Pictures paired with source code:
* * *
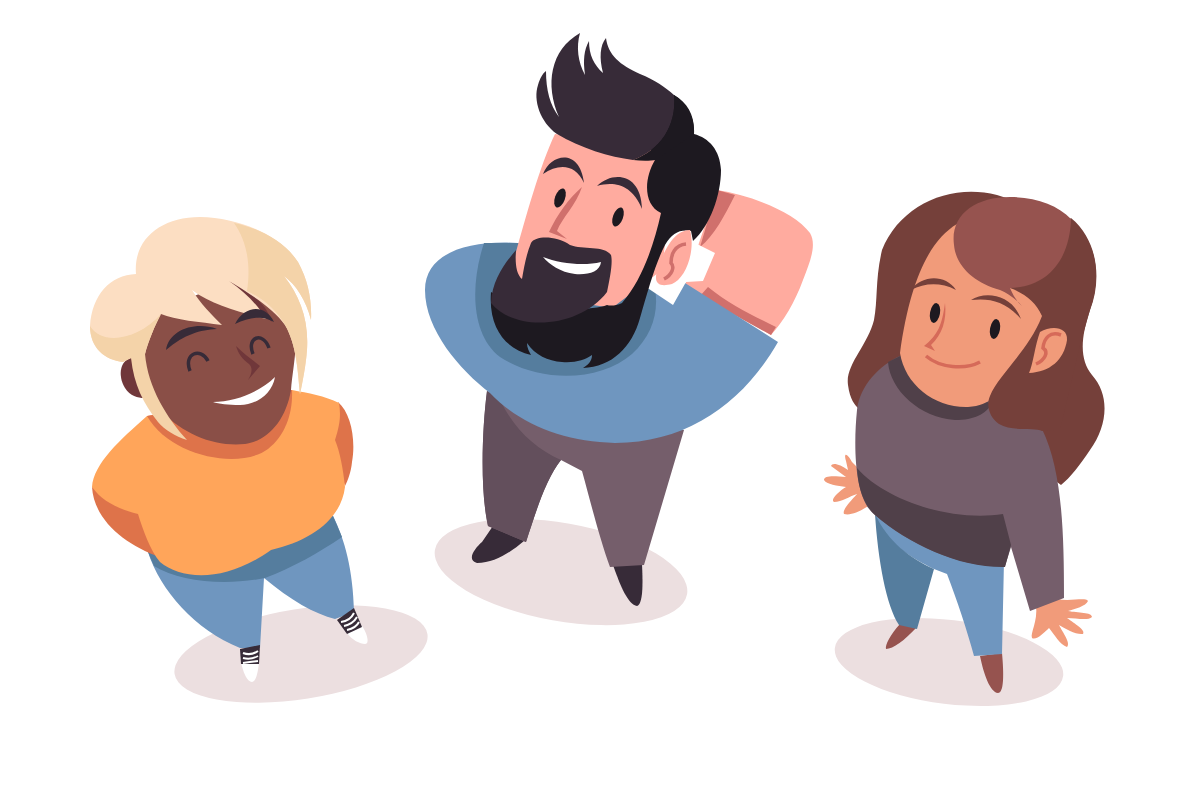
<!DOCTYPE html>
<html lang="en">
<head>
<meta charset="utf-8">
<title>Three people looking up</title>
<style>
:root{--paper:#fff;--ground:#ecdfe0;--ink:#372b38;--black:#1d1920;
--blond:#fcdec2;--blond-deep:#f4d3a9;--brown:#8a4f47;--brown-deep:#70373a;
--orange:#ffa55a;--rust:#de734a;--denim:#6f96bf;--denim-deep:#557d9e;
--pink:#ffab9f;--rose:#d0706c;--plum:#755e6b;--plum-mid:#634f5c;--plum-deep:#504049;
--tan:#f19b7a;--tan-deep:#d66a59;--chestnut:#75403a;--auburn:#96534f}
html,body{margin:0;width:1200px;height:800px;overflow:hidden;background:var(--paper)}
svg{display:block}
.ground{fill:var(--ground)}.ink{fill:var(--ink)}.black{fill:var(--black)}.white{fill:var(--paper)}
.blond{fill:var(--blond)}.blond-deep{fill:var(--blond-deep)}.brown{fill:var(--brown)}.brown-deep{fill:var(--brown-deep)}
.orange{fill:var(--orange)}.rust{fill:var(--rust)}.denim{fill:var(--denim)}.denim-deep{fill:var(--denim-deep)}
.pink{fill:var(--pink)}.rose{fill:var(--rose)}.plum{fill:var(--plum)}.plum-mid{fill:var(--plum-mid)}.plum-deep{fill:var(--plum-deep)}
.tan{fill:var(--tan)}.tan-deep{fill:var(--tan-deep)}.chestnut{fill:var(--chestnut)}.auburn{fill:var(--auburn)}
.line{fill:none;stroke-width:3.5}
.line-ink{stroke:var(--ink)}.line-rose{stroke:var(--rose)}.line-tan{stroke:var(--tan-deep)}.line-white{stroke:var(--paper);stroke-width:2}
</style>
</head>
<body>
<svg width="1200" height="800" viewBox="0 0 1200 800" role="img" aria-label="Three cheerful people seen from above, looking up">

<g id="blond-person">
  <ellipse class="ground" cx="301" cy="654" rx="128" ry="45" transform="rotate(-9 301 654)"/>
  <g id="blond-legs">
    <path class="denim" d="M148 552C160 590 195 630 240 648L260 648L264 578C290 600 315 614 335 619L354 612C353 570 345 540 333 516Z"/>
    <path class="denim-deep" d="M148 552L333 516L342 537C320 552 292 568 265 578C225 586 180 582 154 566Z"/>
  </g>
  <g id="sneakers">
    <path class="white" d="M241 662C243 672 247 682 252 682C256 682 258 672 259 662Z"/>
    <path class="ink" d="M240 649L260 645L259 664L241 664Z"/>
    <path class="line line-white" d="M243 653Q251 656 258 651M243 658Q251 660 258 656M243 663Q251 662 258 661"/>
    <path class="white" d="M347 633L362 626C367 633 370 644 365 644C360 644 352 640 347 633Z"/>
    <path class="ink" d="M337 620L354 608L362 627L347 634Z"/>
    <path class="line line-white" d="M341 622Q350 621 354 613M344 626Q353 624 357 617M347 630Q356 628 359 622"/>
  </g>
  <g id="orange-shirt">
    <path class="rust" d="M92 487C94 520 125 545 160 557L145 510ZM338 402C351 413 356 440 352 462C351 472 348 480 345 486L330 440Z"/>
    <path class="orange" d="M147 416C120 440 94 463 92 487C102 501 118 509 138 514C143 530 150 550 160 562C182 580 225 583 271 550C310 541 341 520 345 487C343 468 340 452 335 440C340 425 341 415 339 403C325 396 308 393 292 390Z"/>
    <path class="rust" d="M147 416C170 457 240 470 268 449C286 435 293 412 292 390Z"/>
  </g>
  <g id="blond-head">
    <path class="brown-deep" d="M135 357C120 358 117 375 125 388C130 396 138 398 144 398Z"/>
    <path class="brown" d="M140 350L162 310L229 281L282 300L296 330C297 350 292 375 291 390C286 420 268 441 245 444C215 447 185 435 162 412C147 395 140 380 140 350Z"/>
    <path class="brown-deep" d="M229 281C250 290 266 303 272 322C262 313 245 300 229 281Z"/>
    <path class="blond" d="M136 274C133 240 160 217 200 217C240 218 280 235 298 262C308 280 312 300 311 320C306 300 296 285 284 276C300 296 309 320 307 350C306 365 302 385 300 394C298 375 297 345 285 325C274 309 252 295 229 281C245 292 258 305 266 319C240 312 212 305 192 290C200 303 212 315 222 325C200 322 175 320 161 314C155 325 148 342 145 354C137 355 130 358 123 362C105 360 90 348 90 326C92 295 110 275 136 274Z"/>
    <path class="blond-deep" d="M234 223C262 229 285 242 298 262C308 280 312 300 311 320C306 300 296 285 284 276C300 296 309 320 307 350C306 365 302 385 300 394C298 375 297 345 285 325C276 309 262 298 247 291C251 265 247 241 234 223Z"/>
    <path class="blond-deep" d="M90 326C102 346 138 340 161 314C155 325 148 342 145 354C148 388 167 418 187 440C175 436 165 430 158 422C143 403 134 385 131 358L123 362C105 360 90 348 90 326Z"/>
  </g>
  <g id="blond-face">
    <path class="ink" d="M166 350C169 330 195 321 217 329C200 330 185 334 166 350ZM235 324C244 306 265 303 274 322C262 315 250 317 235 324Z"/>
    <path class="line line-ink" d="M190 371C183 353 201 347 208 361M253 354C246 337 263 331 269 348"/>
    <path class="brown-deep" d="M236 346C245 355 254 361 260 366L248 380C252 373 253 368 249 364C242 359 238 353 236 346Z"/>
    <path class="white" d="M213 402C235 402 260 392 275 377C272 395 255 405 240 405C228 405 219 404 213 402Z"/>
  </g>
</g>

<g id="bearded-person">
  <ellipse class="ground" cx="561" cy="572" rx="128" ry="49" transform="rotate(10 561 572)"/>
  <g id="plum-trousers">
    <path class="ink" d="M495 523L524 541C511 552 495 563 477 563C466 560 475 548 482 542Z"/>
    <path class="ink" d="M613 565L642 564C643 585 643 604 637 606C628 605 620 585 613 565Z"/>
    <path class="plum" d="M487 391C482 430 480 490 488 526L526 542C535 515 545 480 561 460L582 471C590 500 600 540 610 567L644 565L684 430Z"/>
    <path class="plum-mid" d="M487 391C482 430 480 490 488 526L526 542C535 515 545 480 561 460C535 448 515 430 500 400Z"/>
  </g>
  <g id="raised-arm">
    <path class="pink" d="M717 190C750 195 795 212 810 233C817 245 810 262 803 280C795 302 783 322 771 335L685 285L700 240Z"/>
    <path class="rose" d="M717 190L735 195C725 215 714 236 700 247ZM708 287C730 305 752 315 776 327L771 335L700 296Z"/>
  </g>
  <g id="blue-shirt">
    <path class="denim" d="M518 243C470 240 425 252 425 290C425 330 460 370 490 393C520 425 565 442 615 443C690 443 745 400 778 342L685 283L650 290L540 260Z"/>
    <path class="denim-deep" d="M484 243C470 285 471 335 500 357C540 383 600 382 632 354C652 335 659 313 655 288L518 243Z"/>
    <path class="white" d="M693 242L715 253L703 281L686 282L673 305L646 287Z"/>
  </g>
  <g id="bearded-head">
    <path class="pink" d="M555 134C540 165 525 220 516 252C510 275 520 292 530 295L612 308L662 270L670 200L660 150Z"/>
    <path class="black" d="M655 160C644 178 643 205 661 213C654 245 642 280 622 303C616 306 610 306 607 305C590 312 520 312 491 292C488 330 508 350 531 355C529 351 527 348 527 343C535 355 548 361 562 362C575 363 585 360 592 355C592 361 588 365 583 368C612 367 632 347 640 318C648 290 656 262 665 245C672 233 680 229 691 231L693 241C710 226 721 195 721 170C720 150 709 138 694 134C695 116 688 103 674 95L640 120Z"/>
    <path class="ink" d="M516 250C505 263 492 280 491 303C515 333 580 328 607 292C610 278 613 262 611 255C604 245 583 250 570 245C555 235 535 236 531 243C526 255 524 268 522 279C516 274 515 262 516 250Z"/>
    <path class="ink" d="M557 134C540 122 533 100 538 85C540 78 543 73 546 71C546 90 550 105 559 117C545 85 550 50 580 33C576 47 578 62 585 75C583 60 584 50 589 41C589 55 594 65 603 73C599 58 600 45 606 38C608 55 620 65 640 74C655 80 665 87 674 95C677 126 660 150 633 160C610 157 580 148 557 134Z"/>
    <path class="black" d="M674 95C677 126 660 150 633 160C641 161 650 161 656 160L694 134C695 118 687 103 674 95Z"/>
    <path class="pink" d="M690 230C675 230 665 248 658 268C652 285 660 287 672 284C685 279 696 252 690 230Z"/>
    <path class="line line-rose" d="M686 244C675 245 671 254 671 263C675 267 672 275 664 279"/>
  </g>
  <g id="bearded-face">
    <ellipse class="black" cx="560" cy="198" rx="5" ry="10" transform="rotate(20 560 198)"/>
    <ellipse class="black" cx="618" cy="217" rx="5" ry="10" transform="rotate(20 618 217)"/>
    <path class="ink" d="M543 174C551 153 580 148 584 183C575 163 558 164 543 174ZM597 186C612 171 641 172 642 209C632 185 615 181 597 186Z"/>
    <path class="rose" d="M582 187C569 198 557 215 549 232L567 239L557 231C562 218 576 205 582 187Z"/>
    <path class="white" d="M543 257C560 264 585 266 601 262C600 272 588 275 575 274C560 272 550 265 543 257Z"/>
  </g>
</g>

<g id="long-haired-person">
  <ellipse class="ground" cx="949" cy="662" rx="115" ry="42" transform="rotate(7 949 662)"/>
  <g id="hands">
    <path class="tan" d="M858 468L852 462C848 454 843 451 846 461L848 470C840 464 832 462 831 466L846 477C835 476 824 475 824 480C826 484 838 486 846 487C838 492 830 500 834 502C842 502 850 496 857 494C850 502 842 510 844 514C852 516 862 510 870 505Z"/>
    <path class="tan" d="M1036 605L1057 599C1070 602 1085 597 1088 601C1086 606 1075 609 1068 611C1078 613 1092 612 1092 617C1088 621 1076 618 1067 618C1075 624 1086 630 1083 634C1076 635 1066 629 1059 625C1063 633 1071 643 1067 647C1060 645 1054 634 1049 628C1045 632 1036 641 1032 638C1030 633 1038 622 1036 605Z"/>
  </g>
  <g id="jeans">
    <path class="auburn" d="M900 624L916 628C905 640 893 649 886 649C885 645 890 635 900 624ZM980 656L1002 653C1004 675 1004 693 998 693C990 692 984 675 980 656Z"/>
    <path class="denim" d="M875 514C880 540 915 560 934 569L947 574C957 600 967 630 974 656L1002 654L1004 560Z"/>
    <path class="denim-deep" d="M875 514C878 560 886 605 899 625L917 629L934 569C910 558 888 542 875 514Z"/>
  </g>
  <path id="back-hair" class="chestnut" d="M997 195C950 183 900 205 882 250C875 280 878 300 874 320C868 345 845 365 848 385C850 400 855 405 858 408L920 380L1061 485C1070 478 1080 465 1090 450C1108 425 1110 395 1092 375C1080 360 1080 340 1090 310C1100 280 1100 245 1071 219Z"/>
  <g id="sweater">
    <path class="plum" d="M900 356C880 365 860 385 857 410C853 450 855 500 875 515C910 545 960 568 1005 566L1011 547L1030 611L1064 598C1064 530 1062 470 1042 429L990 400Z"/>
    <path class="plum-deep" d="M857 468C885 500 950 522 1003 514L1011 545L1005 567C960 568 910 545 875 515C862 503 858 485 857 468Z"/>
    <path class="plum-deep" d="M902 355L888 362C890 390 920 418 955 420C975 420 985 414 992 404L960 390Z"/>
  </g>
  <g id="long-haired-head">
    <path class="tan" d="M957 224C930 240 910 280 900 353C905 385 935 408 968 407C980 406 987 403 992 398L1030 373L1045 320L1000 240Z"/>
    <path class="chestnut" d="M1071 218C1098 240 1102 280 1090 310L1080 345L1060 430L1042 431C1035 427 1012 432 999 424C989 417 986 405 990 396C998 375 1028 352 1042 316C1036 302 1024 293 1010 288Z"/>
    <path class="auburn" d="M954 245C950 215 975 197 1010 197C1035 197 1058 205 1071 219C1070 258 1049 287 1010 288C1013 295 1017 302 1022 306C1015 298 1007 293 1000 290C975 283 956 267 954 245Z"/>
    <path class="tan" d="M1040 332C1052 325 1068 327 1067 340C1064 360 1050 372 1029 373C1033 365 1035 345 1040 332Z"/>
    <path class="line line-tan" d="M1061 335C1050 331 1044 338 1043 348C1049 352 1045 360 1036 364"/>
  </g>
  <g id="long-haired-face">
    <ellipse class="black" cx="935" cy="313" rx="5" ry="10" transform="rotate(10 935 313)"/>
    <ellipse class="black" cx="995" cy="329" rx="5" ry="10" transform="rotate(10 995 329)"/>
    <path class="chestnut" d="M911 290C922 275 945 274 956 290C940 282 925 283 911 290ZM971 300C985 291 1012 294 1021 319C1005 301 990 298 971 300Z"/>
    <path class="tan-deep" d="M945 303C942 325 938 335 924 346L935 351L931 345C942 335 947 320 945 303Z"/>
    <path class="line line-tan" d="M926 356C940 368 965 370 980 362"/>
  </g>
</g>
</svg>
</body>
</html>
* * *
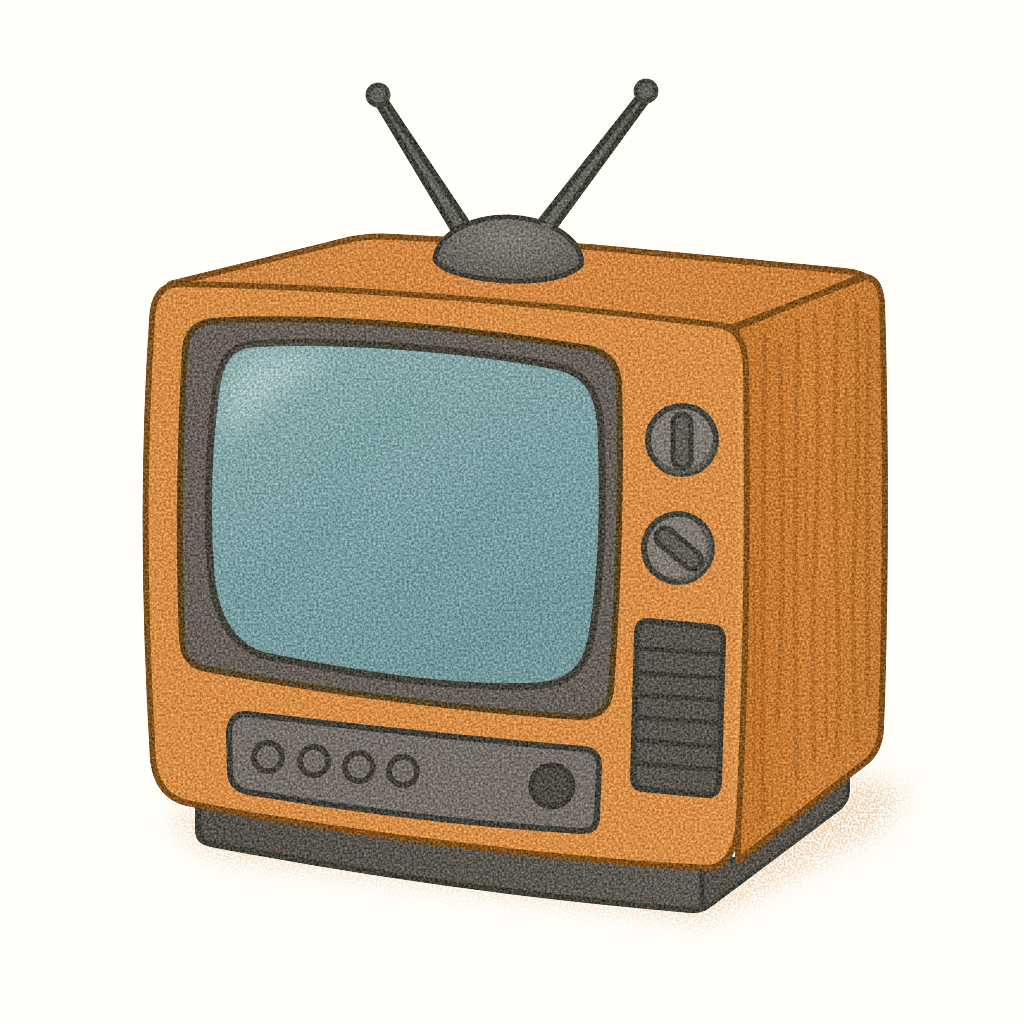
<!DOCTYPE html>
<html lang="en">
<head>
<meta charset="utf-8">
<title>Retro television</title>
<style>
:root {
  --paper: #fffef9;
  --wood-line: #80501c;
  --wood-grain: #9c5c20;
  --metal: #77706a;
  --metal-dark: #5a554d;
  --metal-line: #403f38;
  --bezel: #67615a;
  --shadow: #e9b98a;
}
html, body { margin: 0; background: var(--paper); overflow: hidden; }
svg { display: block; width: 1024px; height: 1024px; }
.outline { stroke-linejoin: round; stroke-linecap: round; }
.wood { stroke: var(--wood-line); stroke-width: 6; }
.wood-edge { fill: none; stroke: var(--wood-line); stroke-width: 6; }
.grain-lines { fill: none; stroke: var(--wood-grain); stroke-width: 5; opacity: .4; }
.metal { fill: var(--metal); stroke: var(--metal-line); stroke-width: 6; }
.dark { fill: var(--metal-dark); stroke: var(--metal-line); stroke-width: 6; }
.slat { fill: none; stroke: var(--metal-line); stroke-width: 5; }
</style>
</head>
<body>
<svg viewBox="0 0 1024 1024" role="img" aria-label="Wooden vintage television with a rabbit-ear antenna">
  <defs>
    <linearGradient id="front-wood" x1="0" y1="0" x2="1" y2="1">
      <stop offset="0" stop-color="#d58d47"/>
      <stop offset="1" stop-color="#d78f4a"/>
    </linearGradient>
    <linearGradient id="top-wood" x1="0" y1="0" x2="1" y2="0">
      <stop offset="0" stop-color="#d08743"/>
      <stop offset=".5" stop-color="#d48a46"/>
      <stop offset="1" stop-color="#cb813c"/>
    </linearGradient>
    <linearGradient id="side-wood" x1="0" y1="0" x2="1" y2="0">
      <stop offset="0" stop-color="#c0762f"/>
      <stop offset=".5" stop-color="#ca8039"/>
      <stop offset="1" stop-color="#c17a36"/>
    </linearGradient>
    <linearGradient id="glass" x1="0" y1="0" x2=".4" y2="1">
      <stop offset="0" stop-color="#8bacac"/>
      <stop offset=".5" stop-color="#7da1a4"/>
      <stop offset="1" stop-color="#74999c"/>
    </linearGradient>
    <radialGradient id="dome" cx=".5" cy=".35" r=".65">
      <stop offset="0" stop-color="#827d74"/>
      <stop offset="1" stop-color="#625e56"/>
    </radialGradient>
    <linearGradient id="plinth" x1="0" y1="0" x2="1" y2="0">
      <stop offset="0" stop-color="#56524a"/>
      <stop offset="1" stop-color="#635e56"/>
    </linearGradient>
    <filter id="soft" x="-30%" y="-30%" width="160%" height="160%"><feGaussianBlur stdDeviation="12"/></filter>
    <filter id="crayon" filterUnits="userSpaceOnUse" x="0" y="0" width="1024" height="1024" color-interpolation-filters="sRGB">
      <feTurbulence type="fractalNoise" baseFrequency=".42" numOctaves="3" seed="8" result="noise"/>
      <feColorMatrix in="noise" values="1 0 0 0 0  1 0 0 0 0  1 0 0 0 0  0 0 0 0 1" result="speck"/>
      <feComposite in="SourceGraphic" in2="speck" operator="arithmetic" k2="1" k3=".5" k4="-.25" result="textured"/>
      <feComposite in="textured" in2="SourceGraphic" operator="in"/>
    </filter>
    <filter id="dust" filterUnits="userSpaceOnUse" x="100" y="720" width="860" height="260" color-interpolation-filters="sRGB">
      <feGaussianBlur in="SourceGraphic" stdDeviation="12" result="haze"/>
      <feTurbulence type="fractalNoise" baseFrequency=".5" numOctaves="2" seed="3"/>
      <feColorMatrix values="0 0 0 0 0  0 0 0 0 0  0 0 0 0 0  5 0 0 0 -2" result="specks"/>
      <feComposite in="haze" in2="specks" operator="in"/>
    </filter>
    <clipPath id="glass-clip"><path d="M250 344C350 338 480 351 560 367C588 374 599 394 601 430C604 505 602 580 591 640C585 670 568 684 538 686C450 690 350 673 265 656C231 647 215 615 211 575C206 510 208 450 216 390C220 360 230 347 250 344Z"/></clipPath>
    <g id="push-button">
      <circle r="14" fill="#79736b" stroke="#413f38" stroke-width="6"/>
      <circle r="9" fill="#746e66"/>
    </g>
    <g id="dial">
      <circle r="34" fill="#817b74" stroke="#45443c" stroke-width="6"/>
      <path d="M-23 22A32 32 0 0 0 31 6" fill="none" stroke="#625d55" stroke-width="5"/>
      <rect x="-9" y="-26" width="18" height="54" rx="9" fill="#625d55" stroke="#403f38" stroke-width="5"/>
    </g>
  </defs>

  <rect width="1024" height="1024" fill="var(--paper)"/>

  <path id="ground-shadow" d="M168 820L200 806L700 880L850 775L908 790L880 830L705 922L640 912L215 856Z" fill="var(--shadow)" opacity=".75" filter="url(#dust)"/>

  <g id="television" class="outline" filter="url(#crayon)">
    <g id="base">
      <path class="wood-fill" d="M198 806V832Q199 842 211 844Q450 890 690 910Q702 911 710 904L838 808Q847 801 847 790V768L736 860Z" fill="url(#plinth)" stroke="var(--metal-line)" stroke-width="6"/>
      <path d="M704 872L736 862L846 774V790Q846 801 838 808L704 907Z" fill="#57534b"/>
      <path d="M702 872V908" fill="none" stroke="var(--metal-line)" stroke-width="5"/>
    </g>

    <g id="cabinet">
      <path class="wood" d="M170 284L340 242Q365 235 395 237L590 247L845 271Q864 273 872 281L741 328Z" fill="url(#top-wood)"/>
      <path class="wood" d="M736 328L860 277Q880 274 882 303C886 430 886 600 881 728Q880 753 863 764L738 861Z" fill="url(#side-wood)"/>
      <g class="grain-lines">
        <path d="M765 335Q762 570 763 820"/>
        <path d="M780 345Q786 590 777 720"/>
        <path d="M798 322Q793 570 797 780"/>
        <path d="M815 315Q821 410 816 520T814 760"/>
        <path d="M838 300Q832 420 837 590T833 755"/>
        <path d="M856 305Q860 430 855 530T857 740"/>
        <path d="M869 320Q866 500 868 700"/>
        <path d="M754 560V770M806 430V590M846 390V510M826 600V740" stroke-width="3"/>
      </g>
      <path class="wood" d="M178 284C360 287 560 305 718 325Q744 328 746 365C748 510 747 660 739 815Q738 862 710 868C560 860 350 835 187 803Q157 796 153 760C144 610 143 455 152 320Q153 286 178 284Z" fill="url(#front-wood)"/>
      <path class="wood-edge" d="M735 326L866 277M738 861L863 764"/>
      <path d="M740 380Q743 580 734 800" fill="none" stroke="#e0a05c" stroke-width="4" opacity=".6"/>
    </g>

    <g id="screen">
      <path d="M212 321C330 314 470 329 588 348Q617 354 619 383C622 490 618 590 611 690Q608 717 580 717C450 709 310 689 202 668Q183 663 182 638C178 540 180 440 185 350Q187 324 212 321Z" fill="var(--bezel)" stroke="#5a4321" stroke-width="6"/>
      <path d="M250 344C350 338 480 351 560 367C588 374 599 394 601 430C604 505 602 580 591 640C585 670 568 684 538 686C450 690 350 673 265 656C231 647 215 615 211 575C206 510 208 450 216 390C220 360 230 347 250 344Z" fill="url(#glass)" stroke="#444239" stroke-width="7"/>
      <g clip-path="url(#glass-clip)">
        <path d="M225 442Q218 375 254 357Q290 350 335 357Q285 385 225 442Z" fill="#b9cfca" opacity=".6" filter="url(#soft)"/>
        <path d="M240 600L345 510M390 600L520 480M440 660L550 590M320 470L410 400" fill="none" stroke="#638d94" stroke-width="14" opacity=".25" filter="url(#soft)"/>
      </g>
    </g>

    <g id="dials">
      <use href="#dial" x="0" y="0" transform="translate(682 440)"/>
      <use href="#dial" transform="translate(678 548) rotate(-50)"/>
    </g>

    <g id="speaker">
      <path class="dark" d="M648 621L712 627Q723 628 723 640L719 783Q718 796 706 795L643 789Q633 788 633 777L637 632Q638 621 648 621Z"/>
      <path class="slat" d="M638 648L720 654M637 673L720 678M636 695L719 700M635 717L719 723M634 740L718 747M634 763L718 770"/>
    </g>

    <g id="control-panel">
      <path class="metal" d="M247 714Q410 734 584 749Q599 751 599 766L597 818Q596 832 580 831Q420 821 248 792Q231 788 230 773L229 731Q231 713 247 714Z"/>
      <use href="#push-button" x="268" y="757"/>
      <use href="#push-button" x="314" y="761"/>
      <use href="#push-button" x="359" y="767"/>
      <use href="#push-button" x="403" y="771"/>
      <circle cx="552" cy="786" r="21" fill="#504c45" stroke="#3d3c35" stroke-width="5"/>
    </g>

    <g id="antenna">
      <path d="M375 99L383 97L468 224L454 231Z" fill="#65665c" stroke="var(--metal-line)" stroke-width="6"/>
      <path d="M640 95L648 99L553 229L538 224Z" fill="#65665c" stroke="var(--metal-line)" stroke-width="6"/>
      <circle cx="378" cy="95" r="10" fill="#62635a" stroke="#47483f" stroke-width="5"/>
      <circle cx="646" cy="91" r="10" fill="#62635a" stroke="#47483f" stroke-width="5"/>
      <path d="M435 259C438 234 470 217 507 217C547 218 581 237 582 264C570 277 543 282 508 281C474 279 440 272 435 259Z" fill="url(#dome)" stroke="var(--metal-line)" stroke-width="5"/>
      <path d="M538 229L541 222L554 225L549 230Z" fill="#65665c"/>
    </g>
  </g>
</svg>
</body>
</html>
* * *
**PROMPT:** Quote the data above from the line containing "328L860 277Q880 274" to the line containing "345Q786 590 777", inclusive, and stop.

**OUTPUT BELOW:**
      <path class="wood" d="M736 328L860 277Q880 274 882 303C886 430 886 600 881 728Q880 753 863 764L738 861Z" fill="url(#side-wood)"/>
      <g class="grain-lines">
        <path d="M765 335Q762 570 763 820"/>
        <path d="M780 345Q786 590 777 720"/>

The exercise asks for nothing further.